A reader in the Manuscripts Deptartment at the Guildhall Library. Courtesy Guildhall Library © Corporation of London
Guildhall Art Gallery was built in 1865 as the home of the Corporation of London’s art collection. There are many famous pictures on display with over 200 works of art from the 17th, 18th, 19th and 20th centuries including works by Constable, Landseer, Rosetti, Tissot and Millais. There is a programme of temporary exhibitions exploring different themes.
Defeat of the Floating Batteries at Gibraltar; Copley, John Singleton (1738-1815), Guildhall Art Gallery. Courtesy of the Corporation of London
From Gresham Street, turn left into King Street, right on to Cheapside and left for St Paul’s Cathedral. There have been churches here since AD604. The current Cathedral – the fourth to occupy this site – was designed by the court architect Sir Christopher Wren and built between 1675 and 1710, after its predecessor was destroyed in the Great Fire of London.
St Paul’s is where people and events of overwhelming importance to the country have been celebrated (including the marriage of Prince Charles and Lady Diana Spencer), mourned and commemorated since the first service took place in 1697. Tombs of famous figures can be seen in the Crypt. It is well worth climbing the staircase to the Whispering Gallery, decorated with statues of Early Church Fathers and painted scenes from the life of St Paul.
© Sampson Lloyd/St Paul's Cathedral
Walk along Ludgate Hill and continuing along Fleet Street, you pass St Bride’s, with its wedding cake-like spire. This is one of Wren’s best-loved churches, known as the 'printers’ church'. The fascinating crypt contains remnants of earlier churches on the site and a section of Roman pavement.
Close to the church is Ye Old Cheshire Cheese, one of London’s most famous pubs. It has retained the 18th century arrangement of small rooms with fireplaces, tables and benches.

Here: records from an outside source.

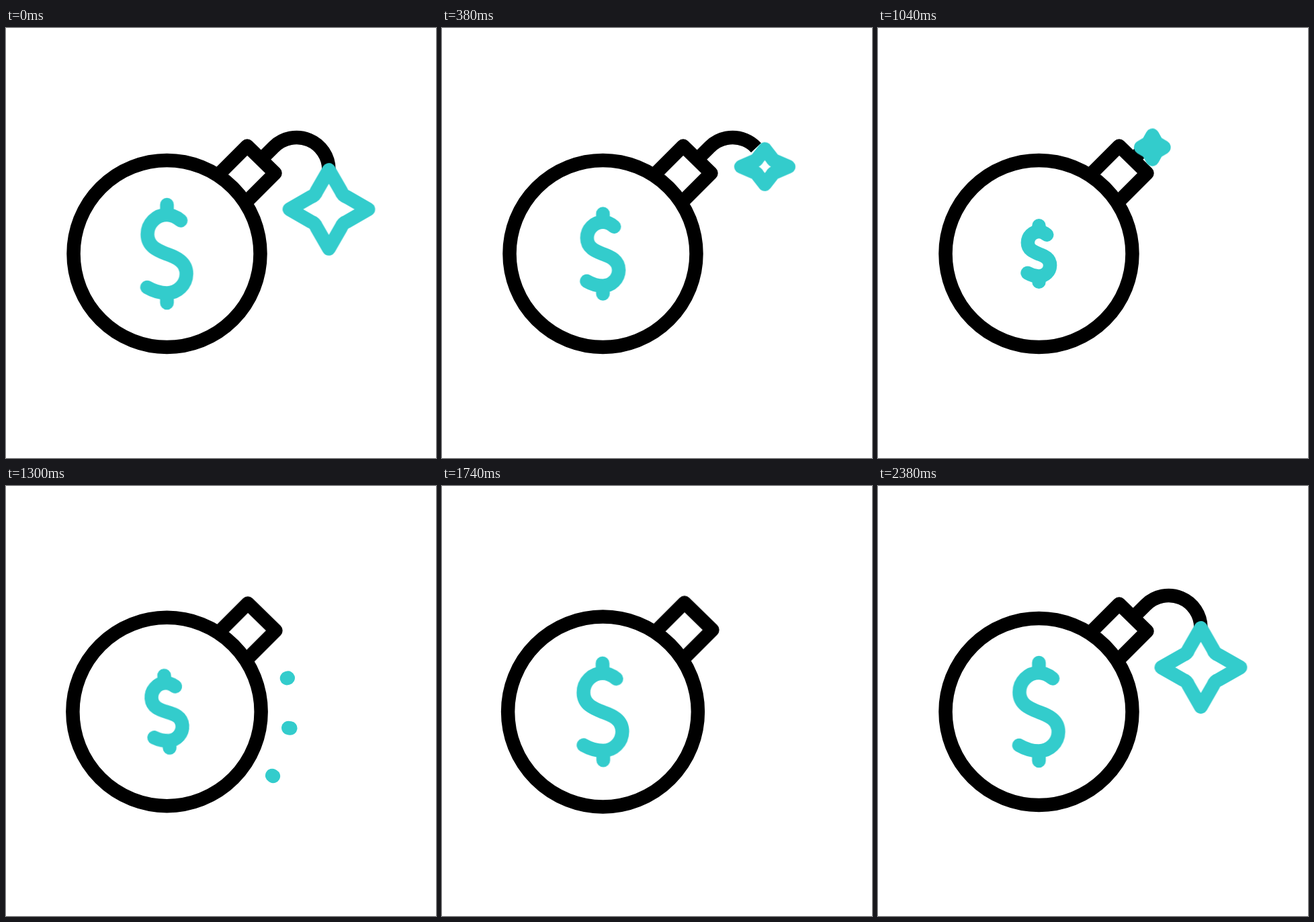
An HTML page without scripts that plays this animation: 640 px wide and 640 px high, repeating every 2400 ms.

```html
<!DOCTYPE html>
<html lang="en">
<head>
<meta charset="utf-8">
<title>Money bomb</title>
<style>
  html, body { margin: 0; width: 100%; height: 100%; overflow: hidden; background: #fff; }
  svg { display: block; width: 100vw; height: 100vh; }

  svg * {
    fill: none;
    stroke-width: 20.5px;
    stroke-linejoin: round;
    animation: 2400ms linear infinite;
  }
  .body, .neck, .fuse { stroke: #000; }
  .dollar, .star, .ray { stroke: #33cccc; stroke-linecap: round; }
  .dollar, .star { vector-effect: non-scaling-stroke; }

  .body { animation-name: swell; }
  .neck { animation-name: push; }
  .fuse { animation-name: burn; stroke-dasharray: 135 140; }
  .star { animation-name: spark; }
  .dollar { animation-name: squeeze; }
  .ray { animation-name: burst; }

  @keyframes swell {
    0%, 53.67%, 73.67%, 100% { r: 139px; }
    63.67% { r: 160.3px; }
  }
  @keyframes push {
    0%, 53.67%, 73.67%, 100% { transform: none; }
    63.67% { transform: translate(16.8px, -16.6px); }
  }
  @keyframes burn {
    0% { stroke-dashoffset: 0; }
    15.83% { stroke-dashoffset: 36; }
    28.33% { stroke-dashoffset: 66; }
    43.33% { stroke-dashoffset: 110; }
    47%, 73.67% { stroke-dashoffset: 136; }
    89.5%, 100% { stroke-dashoffset: 0; }
  }
  @keyframes spark {
    0% { transform: translate(480.5px, 270px) scale(1, 1); }
    15.83% { transform: translate(480.5px, 206.5px) scale(.6, .445); }
    22.5% { transform: translate(472px, 186px) scale(.78, .68); }
    28.33% { transform: translate(458.2px, 172.2px) scale(.7, .4); }
    35.83% { transform: translate(434px, 165px) scale(.5, .75); }
    43.33% { transform: translate(408.5px, 177.5px) scale(.294, .305); }
    47.5% { transform: translate(394px, 186px) scale(.05, .05); }
    47.6% { transform: translate(394px, 186px) scale(0, 0); }
    90% { transform: translate(480.5px, 270px) scale(0, 0); }
    99.17%, 100% { transform: translate(480.5px, 270px) scale(1, 1); }
  }
  @keyframes squeeze {
    0% { transform: translate(239.5px, 336px) rotate(0deg) scale(1); }
    15.83% { transform: translate(239.5px, 336px) rotate(0deg) scale(.815); }
    28.33% { transform: translate(239.5px, 336px) rotate(0deg) scale(.678); animation-timing-function: ease-out; }
    43.67% { transform: translate(239.5px, 336px) rotate(0deg) scale(.572); }
    53.67% { transform: translate(239.5px, 336px) rotate(-5deg) scale(.73); }
    61.67% { transform: translate(239.5px, 336px) rotate(5deg) scale(.853); }
    70.5% { transform: translate(239.5px, 336px) rotate(-1.2deg) scale(.97); }
    73.67%, 100% { transform: translate(239.5px, 336px) rotate(0deg) scale(1); }
  }
  @keyframes burst {
    0%, 53.6% { stroke-dasharray: 0 200; stroke-dashoffset: 0; opacity: 0; }
    53.67% { stroke-dasharray: 0 200; stroke-dashoffset: 0; opacity: 1; }
    61.67% { stroke-dasharray: 80 200; stroke-dashoffset: -13; }
    63.33% { stroke-dasharray: 70 200; stroke-dashoffset: -30; }
    68.3% { stroke-dasharray: 0 200; stroke-dashoffset: -99; opacity: 1; }
    68.33%, 100% { stroke-dasharray: 0 200; stroke-dashoffset: -99; opacity: 0; }
  }
</style>
</head>
<body>
<svg viewBox="0 0 640 640">
  <path class="fuse" pathLength="135" d="M383 192.6 L398.6 177 A48 48 0 0 1 480.5 211"/>
  <path class="neck" d="M318 216.5 L359 175.5 L400.5 216 L359 257.5"/>
  <circle class="body" cx="239.5" cy="336" r="139"/>
  <path class="dollar" d="M0 -73 V-58 M20.5 -49.5 C14 -55 7 -58 0 -58 A29 29 0 0 0 -29 -29
    C-29 -11 -14 -5 0 .5 C14 5.5 29 12 29 30 A29 29 0 0 1 0 58.5
    C-10 58.5 -20 55.5 -29.5 50 M0 58.5 V73"/>
  <path class="ray" pathLength="100" d="M417.7 286.2 L450.3 276.8"/>
  <path class="ray" pathLength="100" d="M419.8 360 L475 368"/>
  <path class="ray" pathLength="100" d="M395.9 430.8 L427.7 448.3"/>
  <path class="star" d="M0 -58.7 L18.2 -27 Q20.5 -20.5 27 -18.2 L58.7 0
    L27 18.2 Q20.5 20.5 18.2 27 L0 58.7
    L-18.2 27 Q-20.5 20.5 -27 18.2 L-58.7 0
    L-27 -18.2 Q-20.5 -20.5 -18.2 -27 Z"/>
</svg>
</body>
</html>
```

Flat 2, 35A Hyde Vale, Greenwich London SE10 8QQ © Ian Cook. Courtesy of Dr Johnson's House Trust
In Fleet Street, there are directional signs for Dr Johnson’s House. This opened as a museum in 1914 in Gough Street, with its courtyards and passages that are a reminder of historic London.
The house is one of the few residential houses of its age still surviving in the City of London. Built in 1700, it was the home and workplace for Samuel Johnson from 1748-1759. It was here that he compiled the first comprehensive English Dictionary. Now restored to its original condition, the house contains panelled rooms, a pine staircase, and a collection of period furniture, prints and portraits.
Dr Johnson, credited for putting together the first English Dictionary. Courtesy of Dr Johnson's House Trust
On your way to Chancery Lane underground station where the trail ends, you pass the interesting Law Society building, the headquarters of the solicitors’ professional body; with its gold lions on the railings. It is one of the most interesting buildings in the legal quarter.
The Discover London Trails were created by the Campaign for Museums and supported by ALM London.